GIVEN ENTRIES
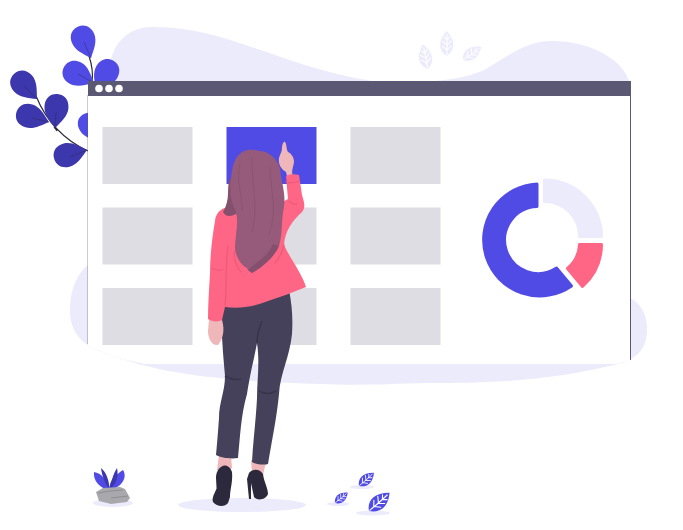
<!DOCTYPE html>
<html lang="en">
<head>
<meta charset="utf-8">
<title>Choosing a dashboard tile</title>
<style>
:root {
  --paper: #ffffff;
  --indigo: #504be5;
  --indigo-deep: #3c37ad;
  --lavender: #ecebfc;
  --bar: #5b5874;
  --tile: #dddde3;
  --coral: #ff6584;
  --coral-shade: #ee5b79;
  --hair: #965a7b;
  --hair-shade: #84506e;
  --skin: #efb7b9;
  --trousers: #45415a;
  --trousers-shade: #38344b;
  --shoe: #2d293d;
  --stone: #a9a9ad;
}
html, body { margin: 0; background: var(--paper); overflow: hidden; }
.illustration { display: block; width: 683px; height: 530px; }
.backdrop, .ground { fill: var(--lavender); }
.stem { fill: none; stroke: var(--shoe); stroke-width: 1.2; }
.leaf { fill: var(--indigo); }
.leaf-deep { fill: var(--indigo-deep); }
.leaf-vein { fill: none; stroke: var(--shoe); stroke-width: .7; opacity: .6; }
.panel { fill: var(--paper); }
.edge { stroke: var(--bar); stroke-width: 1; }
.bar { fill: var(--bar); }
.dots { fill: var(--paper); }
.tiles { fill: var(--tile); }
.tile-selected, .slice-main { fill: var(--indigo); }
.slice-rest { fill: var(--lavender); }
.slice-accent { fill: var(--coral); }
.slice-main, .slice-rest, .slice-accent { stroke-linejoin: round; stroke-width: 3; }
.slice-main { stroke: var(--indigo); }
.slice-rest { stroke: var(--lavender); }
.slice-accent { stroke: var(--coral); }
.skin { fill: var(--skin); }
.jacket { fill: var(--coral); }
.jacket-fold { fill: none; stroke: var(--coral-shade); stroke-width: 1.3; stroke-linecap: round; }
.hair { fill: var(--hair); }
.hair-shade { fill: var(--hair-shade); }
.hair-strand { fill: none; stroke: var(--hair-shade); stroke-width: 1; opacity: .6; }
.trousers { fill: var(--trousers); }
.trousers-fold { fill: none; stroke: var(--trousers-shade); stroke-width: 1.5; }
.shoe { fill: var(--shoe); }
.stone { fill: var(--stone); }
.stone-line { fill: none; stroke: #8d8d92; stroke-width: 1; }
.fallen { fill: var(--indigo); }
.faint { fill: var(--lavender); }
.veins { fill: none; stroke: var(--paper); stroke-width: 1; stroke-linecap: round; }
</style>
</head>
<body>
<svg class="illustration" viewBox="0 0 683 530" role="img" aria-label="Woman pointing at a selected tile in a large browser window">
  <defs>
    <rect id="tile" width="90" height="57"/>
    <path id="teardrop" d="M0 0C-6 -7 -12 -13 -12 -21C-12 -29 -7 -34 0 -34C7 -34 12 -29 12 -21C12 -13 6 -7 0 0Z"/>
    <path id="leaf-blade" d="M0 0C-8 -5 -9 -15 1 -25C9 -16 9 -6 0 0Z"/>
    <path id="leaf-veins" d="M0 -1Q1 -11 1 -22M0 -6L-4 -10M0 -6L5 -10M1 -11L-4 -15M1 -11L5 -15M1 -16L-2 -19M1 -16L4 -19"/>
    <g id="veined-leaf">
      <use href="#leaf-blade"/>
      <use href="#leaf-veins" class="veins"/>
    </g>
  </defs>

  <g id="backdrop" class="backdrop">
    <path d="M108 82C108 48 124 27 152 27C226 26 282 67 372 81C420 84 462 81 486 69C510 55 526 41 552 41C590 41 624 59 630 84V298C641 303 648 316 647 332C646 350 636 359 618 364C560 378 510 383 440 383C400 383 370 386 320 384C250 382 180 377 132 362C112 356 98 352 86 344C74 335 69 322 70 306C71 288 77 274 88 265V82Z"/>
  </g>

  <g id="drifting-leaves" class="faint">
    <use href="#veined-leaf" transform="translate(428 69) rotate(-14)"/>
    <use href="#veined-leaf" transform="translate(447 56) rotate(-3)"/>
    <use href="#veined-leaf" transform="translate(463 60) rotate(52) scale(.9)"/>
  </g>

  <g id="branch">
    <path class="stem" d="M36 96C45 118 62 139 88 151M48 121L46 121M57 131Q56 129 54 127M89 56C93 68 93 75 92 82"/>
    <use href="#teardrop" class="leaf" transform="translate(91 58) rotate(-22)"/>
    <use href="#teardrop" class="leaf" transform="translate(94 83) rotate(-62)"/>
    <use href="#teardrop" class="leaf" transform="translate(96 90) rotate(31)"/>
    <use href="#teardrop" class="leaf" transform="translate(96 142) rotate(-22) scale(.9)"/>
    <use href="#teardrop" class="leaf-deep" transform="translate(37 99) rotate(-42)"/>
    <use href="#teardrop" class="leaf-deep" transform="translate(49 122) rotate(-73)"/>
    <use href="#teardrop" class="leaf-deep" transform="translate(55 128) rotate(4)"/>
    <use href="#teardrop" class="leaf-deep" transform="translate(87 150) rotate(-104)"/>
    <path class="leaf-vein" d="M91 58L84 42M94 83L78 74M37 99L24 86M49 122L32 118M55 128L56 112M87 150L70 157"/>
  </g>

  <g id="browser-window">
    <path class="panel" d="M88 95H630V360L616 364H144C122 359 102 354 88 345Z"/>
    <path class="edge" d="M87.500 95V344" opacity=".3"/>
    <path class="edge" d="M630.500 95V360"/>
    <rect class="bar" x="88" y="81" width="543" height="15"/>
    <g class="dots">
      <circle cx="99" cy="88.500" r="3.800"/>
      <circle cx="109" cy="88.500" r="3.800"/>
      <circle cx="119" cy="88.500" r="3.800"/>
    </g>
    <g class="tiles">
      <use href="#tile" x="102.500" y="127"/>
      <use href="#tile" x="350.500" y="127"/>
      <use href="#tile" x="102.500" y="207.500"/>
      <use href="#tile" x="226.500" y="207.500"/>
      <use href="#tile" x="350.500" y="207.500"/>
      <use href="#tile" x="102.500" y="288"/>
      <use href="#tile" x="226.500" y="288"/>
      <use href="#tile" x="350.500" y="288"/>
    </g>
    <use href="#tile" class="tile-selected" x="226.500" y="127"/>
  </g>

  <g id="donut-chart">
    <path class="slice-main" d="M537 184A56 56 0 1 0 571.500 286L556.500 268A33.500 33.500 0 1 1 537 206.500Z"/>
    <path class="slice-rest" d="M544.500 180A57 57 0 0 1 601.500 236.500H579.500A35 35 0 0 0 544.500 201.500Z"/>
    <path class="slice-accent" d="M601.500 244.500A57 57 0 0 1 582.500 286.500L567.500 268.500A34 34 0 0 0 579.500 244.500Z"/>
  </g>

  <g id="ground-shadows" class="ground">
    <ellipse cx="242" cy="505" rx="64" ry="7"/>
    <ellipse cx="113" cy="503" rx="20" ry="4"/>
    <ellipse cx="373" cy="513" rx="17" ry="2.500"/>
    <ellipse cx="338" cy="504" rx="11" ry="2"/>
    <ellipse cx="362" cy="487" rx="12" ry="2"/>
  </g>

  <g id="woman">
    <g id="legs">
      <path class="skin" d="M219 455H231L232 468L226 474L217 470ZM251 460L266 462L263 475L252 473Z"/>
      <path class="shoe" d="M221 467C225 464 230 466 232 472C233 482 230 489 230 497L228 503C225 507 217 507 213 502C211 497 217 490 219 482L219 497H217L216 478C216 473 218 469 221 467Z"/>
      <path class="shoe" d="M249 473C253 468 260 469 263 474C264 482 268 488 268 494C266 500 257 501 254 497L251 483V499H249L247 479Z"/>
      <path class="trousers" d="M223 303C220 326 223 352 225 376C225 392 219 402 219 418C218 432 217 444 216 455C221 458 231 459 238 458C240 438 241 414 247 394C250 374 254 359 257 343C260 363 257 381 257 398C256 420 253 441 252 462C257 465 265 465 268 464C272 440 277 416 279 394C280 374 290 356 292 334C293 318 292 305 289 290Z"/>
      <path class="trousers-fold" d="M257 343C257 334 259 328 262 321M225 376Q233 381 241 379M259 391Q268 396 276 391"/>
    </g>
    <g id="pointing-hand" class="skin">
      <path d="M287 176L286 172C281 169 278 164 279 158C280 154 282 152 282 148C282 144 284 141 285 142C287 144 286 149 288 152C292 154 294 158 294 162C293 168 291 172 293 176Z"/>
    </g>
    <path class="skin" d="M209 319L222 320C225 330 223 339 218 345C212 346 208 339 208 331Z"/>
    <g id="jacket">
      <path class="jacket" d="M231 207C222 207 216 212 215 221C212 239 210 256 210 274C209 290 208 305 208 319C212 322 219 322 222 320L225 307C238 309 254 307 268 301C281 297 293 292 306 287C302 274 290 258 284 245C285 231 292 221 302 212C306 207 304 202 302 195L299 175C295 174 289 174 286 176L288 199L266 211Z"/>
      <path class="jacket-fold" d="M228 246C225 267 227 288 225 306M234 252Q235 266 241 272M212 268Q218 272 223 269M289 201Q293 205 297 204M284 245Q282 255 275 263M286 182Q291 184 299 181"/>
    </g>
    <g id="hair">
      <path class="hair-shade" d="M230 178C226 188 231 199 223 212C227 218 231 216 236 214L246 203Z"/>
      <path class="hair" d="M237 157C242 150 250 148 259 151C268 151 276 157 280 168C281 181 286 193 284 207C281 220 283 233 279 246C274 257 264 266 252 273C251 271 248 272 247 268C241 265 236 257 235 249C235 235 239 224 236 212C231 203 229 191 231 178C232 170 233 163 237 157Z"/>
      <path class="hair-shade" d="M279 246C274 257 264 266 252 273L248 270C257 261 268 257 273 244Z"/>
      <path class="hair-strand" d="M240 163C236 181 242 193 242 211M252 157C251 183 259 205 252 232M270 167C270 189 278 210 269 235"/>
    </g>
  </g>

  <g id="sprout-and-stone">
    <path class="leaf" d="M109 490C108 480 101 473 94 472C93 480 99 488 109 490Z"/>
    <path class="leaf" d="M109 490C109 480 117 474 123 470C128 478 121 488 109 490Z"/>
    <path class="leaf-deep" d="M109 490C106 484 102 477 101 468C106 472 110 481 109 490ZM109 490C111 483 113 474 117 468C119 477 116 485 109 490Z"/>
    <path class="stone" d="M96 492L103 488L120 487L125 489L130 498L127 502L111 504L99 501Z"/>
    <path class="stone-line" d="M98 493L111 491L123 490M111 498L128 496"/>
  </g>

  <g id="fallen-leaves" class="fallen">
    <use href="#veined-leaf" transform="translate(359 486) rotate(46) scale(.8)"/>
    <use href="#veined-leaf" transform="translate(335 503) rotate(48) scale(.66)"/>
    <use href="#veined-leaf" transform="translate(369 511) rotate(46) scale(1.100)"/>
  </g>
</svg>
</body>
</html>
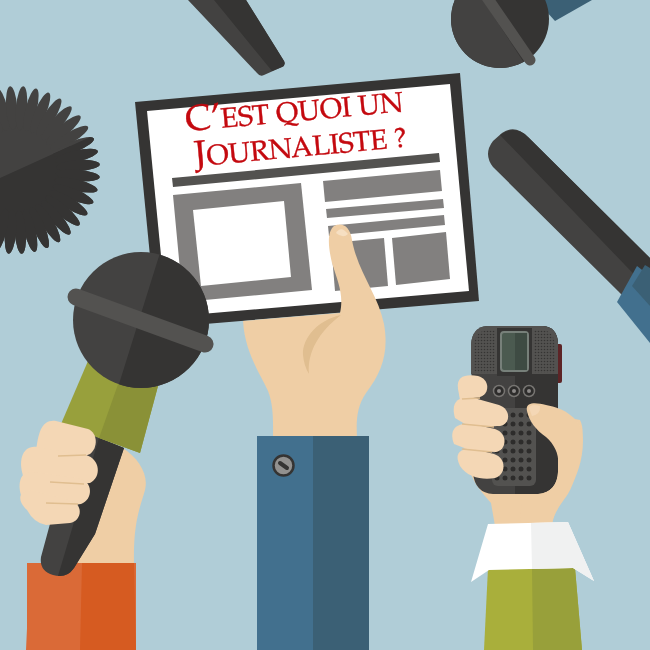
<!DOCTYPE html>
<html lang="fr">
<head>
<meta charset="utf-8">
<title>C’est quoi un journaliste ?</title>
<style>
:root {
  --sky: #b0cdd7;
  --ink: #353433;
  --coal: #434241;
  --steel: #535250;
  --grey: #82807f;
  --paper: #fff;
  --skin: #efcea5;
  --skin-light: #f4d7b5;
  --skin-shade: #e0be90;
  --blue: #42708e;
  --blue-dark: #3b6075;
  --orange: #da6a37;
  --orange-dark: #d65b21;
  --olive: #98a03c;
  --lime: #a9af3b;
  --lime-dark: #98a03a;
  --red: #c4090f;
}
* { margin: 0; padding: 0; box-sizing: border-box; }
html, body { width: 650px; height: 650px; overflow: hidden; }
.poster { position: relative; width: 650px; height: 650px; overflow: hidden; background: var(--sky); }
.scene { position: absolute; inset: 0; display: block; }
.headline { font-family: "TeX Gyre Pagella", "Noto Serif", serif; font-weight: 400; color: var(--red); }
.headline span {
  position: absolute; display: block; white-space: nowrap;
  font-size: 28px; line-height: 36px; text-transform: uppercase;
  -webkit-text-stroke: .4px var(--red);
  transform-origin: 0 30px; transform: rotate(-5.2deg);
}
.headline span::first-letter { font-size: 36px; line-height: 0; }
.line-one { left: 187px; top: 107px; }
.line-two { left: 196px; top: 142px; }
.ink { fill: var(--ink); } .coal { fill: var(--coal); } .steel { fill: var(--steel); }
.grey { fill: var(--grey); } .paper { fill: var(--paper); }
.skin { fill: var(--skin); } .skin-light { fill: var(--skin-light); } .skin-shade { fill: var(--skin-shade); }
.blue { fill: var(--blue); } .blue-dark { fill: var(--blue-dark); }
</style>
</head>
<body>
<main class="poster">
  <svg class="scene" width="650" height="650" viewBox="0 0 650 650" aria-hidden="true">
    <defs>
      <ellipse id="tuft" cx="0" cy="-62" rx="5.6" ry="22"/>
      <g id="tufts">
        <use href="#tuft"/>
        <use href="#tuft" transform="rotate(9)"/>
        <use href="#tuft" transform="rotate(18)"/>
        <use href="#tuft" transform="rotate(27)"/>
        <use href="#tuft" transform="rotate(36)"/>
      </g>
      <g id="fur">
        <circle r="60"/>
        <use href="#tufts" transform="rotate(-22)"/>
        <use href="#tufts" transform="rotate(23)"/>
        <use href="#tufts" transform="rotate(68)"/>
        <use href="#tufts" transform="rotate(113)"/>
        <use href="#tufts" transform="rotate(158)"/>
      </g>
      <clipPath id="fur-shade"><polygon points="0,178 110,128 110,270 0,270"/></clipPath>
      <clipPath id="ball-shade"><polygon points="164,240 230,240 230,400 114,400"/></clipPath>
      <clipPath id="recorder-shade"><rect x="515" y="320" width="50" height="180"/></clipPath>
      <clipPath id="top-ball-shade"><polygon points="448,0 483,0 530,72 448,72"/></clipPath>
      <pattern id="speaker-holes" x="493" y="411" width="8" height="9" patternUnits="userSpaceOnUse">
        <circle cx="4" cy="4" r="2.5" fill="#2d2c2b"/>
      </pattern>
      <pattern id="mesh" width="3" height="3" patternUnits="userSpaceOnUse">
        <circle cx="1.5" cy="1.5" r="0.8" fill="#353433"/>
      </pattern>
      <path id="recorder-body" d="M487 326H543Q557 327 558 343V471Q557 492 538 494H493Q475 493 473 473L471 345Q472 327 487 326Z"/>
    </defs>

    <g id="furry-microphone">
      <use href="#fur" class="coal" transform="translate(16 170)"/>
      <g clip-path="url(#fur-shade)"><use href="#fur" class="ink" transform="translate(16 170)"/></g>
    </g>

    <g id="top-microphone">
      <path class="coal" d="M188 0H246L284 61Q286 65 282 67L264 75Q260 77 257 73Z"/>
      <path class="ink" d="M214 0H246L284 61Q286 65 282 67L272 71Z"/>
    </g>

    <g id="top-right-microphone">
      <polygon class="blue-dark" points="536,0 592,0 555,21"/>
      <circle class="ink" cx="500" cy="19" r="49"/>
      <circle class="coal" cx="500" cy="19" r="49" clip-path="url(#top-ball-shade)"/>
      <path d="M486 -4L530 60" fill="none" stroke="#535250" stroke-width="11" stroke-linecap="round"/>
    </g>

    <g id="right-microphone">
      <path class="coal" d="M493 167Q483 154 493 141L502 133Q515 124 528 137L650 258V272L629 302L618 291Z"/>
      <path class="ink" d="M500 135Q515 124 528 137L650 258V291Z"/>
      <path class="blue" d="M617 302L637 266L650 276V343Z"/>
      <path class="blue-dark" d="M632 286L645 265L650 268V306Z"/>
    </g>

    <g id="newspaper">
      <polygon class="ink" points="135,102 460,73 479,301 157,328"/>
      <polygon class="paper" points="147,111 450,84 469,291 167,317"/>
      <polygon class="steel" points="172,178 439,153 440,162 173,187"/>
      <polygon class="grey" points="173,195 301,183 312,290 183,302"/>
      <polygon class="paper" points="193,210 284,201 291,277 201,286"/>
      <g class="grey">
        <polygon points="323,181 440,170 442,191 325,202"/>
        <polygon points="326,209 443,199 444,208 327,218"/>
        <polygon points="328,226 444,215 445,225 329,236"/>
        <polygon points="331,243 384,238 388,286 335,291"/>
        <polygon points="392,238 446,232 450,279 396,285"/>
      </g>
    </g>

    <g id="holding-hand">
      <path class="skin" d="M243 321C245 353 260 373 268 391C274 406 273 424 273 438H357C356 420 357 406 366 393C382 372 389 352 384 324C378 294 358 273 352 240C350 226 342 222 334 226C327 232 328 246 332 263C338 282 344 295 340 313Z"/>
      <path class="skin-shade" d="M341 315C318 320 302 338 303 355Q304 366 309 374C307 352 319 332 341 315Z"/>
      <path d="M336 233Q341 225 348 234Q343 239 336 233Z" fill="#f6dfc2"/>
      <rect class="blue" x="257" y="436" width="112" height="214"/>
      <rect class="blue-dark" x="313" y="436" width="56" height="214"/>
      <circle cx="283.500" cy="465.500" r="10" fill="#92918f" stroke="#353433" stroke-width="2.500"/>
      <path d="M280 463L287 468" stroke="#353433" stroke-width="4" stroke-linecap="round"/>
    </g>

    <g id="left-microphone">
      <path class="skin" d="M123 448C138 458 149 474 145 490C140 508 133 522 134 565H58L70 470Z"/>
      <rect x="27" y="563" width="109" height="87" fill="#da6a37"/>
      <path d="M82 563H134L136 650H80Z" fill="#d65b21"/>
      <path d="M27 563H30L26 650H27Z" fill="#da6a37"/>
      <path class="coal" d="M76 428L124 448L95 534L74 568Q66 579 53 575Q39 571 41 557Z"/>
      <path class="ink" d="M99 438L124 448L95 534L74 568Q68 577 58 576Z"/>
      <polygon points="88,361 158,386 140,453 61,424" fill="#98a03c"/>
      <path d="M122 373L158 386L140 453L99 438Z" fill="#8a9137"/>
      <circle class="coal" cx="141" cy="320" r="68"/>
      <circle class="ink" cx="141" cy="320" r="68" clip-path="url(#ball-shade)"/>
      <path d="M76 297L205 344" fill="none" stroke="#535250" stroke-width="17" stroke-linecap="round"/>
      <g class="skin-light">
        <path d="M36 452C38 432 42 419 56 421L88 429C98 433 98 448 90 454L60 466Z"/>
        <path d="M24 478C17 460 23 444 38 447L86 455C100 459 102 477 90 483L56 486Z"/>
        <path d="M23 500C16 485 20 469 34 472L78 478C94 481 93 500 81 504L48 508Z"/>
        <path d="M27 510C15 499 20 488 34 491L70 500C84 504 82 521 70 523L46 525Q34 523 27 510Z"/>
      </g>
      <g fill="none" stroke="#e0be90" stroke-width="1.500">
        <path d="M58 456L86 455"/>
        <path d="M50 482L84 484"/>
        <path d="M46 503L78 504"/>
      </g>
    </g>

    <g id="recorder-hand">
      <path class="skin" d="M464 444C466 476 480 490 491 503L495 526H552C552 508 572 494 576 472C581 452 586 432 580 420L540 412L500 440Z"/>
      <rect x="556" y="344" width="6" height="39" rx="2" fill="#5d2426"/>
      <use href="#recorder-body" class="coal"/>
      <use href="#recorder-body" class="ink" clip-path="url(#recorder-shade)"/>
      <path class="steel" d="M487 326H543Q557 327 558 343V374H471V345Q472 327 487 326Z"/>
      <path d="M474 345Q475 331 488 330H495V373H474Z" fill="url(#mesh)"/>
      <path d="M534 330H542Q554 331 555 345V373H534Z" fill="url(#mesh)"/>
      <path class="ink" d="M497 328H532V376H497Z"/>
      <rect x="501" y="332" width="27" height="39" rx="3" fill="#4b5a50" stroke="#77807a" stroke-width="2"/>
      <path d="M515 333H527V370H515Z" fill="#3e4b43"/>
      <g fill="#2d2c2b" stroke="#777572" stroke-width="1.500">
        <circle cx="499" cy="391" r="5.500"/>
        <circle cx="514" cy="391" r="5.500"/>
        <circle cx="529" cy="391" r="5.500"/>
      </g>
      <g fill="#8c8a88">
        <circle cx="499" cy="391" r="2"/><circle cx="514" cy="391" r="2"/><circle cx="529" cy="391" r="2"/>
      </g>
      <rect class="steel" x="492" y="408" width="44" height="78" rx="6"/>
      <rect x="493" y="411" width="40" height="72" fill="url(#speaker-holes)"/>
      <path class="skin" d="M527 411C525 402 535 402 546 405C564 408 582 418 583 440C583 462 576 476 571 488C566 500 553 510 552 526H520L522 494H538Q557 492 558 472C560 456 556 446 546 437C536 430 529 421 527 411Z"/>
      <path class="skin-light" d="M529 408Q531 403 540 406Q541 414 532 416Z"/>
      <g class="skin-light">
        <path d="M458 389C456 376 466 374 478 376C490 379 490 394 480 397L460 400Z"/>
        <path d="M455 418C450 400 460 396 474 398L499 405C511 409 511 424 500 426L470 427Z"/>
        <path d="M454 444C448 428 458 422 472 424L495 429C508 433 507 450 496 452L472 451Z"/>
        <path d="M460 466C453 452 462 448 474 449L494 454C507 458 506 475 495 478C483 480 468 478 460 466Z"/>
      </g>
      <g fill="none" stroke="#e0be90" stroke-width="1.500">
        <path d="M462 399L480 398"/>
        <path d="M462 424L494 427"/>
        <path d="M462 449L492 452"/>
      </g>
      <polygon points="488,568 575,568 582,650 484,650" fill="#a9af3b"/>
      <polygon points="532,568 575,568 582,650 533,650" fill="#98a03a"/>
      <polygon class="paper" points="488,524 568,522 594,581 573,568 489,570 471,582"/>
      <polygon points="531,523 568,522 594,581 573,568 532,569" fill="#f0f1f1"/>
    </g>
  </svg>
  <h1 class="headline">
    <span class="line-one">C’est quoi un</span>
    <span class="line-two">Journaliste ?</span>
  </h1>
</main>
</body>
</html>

WORK REQUEST
Write out, word for word, the lines from the start of the data through the one holding "--hair: #965a7b;". Omit pictures.

YOUR SOLUTION
<!DOCTYPE html>
<html lang="en">
<head>
<meta charset="utf-8">
<title>Choosing a dashboard tile</title>
<style>
:root {
  --paper: #ffffff;
  --indigo: #504be5;
  --indigo-deep: #3c37ad;
  --lavender: #ecebfc;
  --bar: #5b5874;
  --tile: #dddde3;
  --coral: #ff6584;
  --coral-shade: #ee5b79;
  --hair: #965a7b;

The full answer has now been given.